I don’t know what to do, or what to think either. I looked toward my various restaurant jobs to see if maybe the professionals were doing something that I wasn’t in preparing and serving large quantities of coffee. A quick tour of our coffee prep station gave me a few insights. Like, espresso is ground very finely, and you need a big espresso machine that shoots highly pressured water capable of breaching the tightly packed grounds. Drip coffee was looser, so everything could kind of make its way through the maze of bigger sized coffee crumbs.

This didn’t help at all, because like I said, I’d already tried both methods, and neither of them prevented the inevitable dirty pot. I thought back further, to the restaurant I worked at in high school. We didn’t grind our own beans. Everything came pre-ground in these vacuum packed bags. And everything worked, for the most part. The thing about this particular machine was the glass pots. Every once in a while, you’d brew a batch and a thin layer of tan foam would accumulate at the top.

“It’s the fucking coffee grinds!” my foul-mouthed but insanely good-natured boss Marcello would scream at us from across the restaurant, “You put the fucking grinds in the wrong fucking way and now there’s grinds in the fucking coffee! Throw it away! You! What are you looking at? Do something, lazy motherfucker!”

I swear, despite Marcello’s liberal use of the f-bomb, both in private and directly in front of all of his clientele, he was one of the nicest people I’ve ever worked for in my life. But even his profanity driven work ethic was unable to prevent the occasional grindy pot of coffee.

And yeah, it’s not pleasant. But what are you going to do about it? Where I work now, you can’t see if there’s a layer of foam, and aside from sticking my fingers in each cup of boiling hot coffee, there’s no way to tell if what I’m serving is untainted liquid. Every once in a while, I’ll see a hand waving in the air from the other side of the dining room. I’ll walk over and a customer will be livid, “There’s grinds in this coffee!”

And trust me, I love my coffee, so I get it. But what are you really going to do? Because there’s no guaranteed solution. When it happens to me in my house, yeah, I used to sometimes wash out the filter and run the whole pot through the machine again. Or if I didn’t feel like going through that whole ordeal, I might skim a piece of paper towel over the surface, try to catch as much particulate without absorbing my entire cup.

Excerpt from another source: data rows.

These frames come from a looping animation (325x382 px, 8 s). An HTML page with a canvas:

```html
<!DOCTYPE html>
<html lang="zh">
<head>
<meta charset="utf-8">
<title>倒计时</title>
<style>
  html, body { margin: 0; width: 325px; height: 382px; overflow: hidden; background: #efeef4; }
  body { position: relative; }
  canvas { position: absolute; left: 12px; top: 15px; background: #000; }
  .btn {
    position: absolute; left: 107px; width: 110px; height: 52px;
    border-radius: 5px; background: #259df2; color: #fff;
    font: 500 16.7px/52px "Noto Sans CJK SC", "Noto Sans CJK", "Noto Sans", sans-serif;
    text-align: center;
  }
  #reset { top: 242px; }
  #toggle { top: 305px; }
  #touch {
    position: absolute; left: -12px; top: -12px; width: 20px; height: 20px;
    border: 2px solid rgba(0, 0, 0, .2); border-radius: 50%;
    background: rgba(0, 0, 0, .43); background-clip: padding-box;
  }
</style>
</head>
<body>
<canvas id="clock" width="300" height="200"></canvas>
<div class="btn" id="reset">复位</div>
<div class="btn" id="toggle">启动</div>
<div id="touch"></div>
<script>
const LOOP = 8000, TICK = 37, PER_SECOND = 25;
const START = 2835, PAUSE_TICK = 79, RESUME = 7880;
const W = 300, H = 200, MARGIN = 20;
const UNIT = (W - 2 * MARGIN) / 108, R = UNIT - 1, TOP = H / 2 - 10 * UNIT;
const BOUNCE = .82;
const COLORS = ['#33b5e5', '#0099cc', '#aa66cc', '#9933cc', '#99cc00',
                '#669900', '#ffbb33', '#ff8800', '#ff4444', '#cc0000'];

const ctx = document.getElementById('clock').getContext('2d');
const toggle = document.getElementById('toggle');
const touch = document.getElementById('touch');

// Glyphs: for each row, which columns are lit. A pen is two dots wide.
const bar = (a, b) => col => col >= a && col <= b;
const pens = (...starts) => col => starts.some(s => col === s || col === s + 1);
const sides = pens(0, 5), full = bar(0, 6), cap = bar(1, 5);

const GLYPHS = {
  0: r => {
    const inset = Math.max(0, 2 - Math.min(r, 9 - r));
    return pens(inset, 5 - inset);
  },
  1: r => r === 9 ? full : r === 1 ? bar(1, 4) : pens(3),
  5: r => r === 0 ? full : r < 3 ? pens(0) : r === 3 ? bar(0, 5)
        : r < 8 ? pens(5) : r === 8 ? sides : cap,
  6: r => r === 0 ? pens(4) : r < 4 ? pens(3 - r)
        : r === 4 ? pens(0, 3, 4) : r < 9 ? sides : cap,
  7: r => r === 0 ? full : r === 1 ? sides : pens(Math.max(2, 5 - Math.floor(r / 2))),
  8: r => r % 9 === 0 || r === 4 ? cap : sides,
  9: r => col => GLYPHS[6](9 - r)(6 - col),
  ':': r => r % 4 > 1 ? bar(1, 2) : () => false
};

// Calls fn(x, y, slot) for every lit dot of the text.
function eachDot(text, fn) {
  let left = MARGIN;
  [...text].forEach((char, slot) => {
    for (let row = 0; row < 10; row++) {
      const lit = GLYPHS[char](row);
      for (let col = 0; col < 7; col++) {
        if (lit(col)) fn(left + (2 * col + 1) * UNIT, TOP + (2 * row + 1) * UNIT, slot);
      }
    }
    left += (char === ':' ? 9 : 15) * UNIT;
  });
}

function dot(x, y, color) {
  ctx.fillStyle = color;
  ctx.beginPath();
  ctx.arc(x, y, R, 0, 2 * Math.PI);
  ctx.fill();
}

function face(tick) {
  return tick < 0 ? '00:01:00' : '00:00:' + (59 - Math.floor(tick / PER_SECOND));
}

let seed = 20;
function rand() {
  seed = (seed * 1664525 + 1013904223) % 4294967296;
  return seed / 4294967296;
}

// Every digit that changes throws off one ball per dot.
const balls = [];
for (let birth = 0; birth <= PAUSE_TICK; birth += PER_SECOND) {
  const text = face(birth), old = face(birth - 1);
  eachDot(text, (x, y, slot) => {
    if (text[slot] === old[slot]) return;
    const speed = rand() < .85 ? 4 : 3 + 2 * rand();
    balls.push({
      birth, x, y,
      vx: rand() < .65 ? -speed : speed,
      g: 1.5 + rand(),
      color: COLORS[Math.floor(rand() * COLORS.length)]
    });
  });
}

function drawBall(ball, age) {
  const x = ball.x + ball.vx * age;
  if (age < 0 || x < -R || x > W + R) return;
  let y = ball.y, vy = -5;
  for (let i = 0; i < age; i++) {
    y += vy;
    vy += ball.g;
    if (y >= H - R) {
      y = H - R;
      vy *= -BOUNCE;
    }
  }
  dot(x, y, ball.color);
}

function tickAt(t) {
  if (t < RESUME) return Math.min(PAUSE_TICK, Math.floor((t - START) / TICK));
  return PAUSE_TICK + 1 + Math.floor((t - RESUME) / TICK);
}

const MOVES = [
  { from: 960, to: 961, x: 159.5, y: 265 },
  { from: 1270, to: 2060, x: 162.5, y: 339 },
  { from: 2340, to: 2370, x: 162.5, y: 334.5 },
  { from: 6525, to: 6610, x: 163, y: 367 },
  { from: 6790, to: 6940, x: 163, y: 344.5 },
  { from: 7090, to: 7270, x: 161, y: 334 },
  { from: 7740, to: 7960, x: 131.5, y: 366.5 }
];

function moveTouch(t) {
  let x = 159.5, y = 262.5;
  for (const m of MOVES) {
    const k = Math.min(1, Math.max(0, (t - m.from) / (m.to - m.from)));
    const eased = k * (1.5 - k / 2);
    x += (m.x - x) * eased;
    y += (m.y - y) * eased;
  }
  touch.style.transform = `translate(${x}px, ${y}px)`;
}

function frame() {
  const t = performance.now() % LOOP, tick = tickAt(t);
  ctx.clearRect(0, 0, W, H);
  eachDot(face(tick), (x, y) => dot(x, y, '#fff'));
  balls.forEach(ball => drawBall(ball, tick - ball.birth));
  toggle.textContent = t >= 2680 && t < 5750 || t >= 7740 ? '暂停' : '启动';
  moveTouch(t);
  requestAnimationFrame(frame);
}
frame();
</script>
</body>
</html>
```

But even that is so much more of a hassle than I want to endure. Now I’ll just suck up as much of the grinds as I can into the first sip, and swallow them as fast as I can, before I have to feel them on my tongue, or stuck in between my teeth. Because whatever, sometimes you get grinds in your coffee. Am I going to get pissed off about it? Or expend a bunch of unnecessary energy trying to fix a really minor inconvenience? No, it’s not a big deal. It’s a cup of coffee. Hopefully tomorrow it’ll turn out a little better.